#### RECORDS TO PROCESS ####

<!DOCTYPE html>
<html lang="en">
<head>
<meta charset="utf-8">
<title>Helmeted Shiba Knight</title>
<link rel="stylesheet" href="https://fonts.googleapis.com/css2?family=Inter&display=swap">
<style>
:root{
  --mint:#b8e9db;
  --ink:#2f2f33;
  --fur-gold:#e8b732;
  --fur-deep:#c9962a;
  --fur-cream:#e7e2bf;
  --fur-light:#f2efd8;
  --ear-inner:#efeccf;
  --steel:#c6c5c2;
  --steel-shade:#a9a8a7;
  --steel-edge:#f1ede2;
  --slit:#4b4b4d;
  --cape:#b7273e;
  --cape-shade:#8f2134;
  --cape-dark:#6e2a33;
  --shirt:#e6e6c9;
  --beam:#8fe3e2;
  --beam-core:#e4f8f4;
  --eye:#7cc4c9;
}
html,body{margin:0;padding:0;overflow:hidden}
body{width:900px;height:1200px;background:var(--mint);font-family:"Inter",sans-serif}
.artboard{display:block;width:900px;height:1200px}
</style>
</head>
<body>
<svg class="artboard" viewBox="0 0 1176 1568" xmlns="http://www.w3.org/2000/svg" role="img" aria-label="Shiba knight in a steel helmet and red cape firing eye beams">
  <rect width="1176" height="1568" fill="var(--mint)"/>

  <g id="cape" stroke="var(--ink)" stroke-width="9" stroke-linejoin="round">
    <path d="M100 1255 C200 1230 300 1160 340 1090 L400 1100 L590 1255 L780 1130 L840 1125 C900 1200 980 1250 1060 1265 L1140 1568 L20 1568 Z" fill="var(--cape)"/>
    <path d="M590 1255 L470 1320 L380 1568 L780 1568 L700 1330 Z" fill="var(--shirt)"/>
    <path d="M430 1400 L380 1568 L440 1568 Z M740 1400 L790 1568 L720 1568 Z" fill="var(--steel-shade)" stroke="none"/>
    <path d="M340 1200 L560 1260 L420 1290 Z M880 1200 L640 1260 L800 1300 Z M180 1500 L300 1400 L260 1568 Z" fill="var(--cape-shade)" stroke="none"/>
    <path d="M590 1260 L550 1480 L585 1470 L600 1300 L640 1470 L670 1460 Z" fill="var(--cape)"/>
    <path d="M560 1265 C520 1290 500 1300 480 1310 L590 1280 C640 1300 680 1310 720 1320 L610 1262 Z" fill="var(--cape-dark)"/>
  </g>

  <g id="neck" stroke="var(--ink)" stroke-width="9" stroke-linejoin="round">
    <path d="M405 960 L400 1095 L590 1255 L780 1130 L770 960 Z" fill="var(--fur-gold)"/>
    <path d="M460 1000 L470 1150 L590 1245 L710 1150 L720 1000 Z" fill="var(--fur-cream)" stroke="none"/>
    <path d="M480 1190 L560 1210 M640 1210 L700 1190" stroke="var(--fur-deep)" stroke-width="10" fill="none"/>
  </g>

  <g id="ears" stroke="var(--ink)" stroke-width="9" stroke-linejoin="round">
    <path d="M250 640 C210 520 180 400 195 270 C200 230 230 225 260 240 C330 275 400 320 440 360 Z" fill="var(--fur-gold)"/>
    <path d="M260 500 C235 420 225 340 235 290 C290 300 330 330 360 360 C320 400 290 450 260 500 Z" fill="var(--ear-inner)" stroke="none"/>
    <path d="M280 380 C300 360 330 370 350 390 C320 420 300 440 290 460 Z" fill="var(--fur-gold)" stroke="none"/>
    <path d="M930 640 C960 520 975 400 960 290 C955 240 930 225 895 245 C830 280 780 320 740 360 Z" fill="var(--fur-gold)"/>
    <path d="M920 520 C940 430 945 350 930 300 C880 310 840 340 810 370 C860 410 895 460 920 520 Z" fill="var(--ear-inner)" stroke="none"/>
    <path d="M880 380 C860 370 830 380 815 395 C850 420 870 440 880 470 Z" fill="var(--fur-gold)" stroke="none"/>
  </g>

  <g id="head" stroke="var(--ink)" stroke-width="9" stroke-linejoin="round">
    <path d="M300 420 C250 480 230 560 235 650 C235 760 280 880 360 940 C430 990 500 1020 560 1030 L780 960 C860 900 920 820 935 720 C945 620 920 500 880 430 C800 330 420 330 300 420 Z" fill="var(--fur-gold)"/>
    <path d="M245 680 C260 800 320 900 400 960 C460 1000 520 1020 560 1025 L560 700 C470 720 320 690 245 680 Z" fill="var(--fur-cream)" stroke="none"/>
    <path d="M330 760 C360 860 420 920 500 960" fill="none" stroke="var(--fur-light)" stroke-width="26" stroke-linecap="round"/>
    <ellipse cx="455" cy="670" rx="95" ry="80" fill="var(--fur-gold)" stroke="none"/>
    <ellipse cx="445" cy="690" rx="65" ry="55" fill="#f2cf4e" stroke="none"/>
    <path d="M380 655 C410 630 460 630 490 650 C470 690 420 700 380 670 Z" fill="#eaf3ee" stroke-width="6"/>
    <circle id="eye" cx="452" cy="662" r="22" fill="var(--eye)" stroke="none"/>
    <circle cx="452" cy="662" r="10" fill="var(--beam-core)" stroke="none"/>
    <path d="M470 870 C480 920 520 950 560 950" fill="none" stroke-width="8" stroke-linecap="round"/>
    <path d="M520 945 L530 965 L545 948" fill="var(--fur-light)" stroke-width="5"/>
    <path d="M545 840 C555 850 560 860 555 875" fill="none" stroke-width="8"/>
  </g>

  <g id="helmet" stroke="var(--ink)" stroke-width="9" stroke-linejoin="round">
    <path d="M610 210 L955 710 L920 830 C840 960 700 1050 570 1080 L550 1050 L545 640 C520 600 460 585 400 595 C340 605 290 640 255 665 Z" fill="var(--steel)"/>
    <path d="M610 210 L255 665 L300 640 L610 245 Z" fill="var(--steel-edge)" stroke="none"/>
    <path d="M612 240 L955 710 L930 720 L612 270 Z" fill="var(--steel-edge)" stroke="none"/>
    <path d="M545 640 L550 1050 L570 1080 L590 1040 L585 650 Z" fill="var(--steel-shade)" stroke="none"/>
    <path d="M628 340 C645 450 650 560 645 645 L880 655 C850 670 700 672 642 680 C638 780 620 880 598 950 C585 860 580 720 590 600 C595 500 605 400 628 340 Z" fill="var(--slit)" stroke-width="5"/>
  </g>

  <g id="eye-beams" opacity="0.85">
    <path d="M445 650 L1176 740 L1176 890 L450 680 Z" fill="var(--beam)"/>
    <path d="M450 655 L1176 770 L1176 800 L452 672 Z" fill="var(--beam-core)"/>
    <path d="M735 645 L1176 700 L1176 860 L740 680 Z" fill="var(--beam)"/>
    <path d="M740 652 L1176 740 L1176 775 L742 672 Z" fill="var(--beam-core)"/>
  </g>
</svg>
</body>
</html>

####

TASK OBJECTIVE:
Print the entries exactly. Include every one.

RESPONSE BELOW:
<!DOCTYPE html>
<html lang="en">
<head>
<meta charset="utf-8">
<title>Helmeted Shiba Knight</title>
<link rel="stylesheet" href="https://fonts.googleapis.com/css2?family=Inter&display=swap">
<style>
:root{
  --mint:#b8e9db;
  --ink:#2f2f33;
  --fur-gold:#e8b732;
  --fur-deep:#c9962a;
  --fur-cream:#e7e2bf;
  --fur-light:#f2efd8;
  --ear-inner:#efeccf;
  --steel:#c6c5c2;
  --steel-shade:#a9a8a7;
  --steel-edge:#f1ede2;
  --slit:#4b4b4d;
  --cape:#b7273e;
  --cape-shade:#8f2134;
  --cape-dark:#6e2a33;
  --shirt:#e6e6c9;
  --beam:#8fe3e2;
  --beam-core:#e4f8f4;
  --eye:#7cc4c9;
}
html,body{margin:0;padding:0;overflow:hidden}
body{width:900px;height:1200px;background:var(--mint);font-family:"Inter",sans-serif}
.artboard{display:block;width:900px;height:1200px}
</style>
</head>
<body>
<svg class="artboard" viewBox="0 0 1176 1568" xmlns="http://www.w3.org/2000/svg" role="img" aria-label="Shiba knight in a steel helmet and red cape firing eye beams">
  <rect width="1176" height="1568" fill="var(--mint)"/>

  <g id="cape" stroke="var(--ink)" stroke-width="9" stroke-linejoin="round">
    <path d="M100 1255 C200 1230 300 1160 340 1090 L400 1100 L590 1255 L780 1130 L840 1125 C900 1200 980 1250 1060 1265 L1140 1568 L20 1568 Z" fill="var(--cape)"/>
    <path d="M590 1255 L470 1320 L380 1568 L780 1568 L700 1330 Z" fill="var(--shirt)"/>
    <path d="M430 1400 L380 1568 L440 1568 Z M740 1400 L790 1568 L720 1568 Z" fill="var(--steel-shade)" stroke="none"/>
    <path d="M340 1200 L560 1260 L420 1290 Z M880 1200 L640 1260 L800 1300 Z M180 1500 L300 1400 L260 1568 Z" fill="var(--cape-shade)" stroke="none"/>
    <path d="M590 1260 L550 1480 L585 1470 L600 1300 L640 1470 L670 1460 Z" fill="var(--cape)"/>
    <path d="M560 1265 C520 1290 500 1300 480 1310 L590 1280 C640 1300 680 1310 720 1320 L610 1262 Z" fill="var(--cape-dark)"/>
  </g>

  <g id="neck" stroke="var(--ink)" stroke-width="9" stroke-linejoin="round">
    <path d="M405 960 L400 1095 L590 1255 L780 1130 L770 960 Z" fill="var(--fur-gold)"/>
    <path d="M460 1000 L470 1150 L590 1245 L710 1150 L720 1000 Z" fill="var(--fur-cream)" stroke="none"/>
    <path d="M480 1190 L560 1210 M640 1210 L700 1190" stroke="var(--fur-deep)" stroke-width="10" fill="none"/>
  </g>

  <g id="ears" stroke="var(--ink)" stroke-width="9" stroke-linejoin="round">
    <path d="M250 640 C210 520 180 400 195 270 C200 230 230 225 260 240 C330 275 400 320 440 360 Z" fill="var(--fur-gold)"/>
    <path d="M260 500 C235 420 225 340 235 290 C290 300 330 330 360 360 C320 400 290 450 260 500 Z" fill="var(--ear-inner)" stroke="none"/>
    <path d="M280 380 C300 360 330 370 350 390 C320 420 300 440 290 460 Z" fill="var(--fur-gold)" stroke="none"/>
    <path d="M930 640 C960 520 975 400 960 290 C955 240 930 225 895 245 C830 280 780 320 740 360 Z" fill="var(--fur-gold)"/>
    <path d="M920 520 C940 430 945 350 930 300 C880 310 840 340 810 370 C860 410 895 460 920 520 Z" fill="var(--ear-inner)" stroke="none"/>
    <path d="M880 380 C860 370 830 380 815 395 C850 420 870 440 880 470 Z" fill="var(--fur-gold)" stroke="none"/>
  </g>

  <g id="head" stroke="var(--ink)" stroke-width="9" stroke-linejoin="round">
    <path d="M300 420 C250 480 230 560 235 650 C235 760 280 880 360 940 C430 990 500 1020 560 1030 L780 960 C860 900 920 820 935 720 C945 620 920 500 880 430 C800 330 420 330 300 420 Z" fill="var(--fur-gold)"/>
    <path d="M245 680 C260 800 320 900 400 960 C460 1000 520 1020 560 1025 L560 700 C470 720 320 690 245 680 Z" fill="var(--fur-cream)" stroke="none"/>
    <path d="M330 760 C360 860 420 920 500 960" fill="none" stroke="var(--fur-light)" stroke-width="26" stroke-linecap="round"/>
    <ellipse cx="455" cy="670" rx="95" ry="80" fill="var(--fur-gold)" stroke="none"/>
    <ellipse cx="445" cy="690" rx="65" ry="55" fill="#f2cf4e" stroke="none"/>
    <path d="M380 655 C410 630 460 630 490 650 C470 690 420 700 380 670 Z" fill="#eaf3ee" stroke-width="6"/>
    <circle id="eye" cx="452" cy="662" r="22" fill="var(--eye)" stroke="none"/>
    <circle cx="452" cy="662" r="10" fill="var(--beam-core)" stroke="none"/>
    <path d="M470 870 C480 920 520 950 560 950" fill="none" stroke-width="8" stroke-linecap="round"/>
    <path d="M520 945 L530 965 L545 948" fill="var(--fur-light)" stroke-width="5"/>
    <path d="M545 840 C555 850 560 860 555 875" fill="none" stroke-width="8"/>
  </g>

  <g id="helmet" stroke="var(--ink)" stroke-width="9" stroke-linejoin="round">
    <path d="M610 210 L955 710 L920 830 C840 960 700 1050 570 1080 L550 1050 L545 640 C520 600 460 585 400 595 C340 605 290 640 255 665 Z" fill="var(--steel)"/>
    <path d="M610 210 L255 665 L300 640 L610 245 Z" fill="var(--steel-edge)" stroke="none"/>
    <path d="M612 240 L955 710 L930 720 L612 270 Z" fill="var(--steel-edge)" stroke="none"/>
    <path d="M545 640 L550 1050 L570 1080 L590 1040 L585 650 Z" fill="var(--steel-shade)" stroke="none"/>
    <path d="M628 340 C645 450 650 560 645 645 L880 655 C850 670 700 672 642 680 C638 780 620 880 598 950 C585 860 580 720 590 600 C595 500 605 400 628 340 Z" fill="var(--slit)" stroke-width="5"/>
  </g>

  <g id="eye-beams" opacity="0.85">
    <path d="M445 650 L1176 740 L1176 890 L450 680 Z" fill="var(--beam)"/>
    <path d="M450 655 L1176 770 L1176 800 L452 672 Z" fill="var(--beam-core)"/>
    <path d="M735 645 L1176 700 L1176 860 L740 680 Z" fill="var(--beam)"/>
    <path d="M740 652 L1176 740 L1176 775 L742 672 Z" fill="var(--beam-core)"/>
  </g>
</svg>
</body>
</html>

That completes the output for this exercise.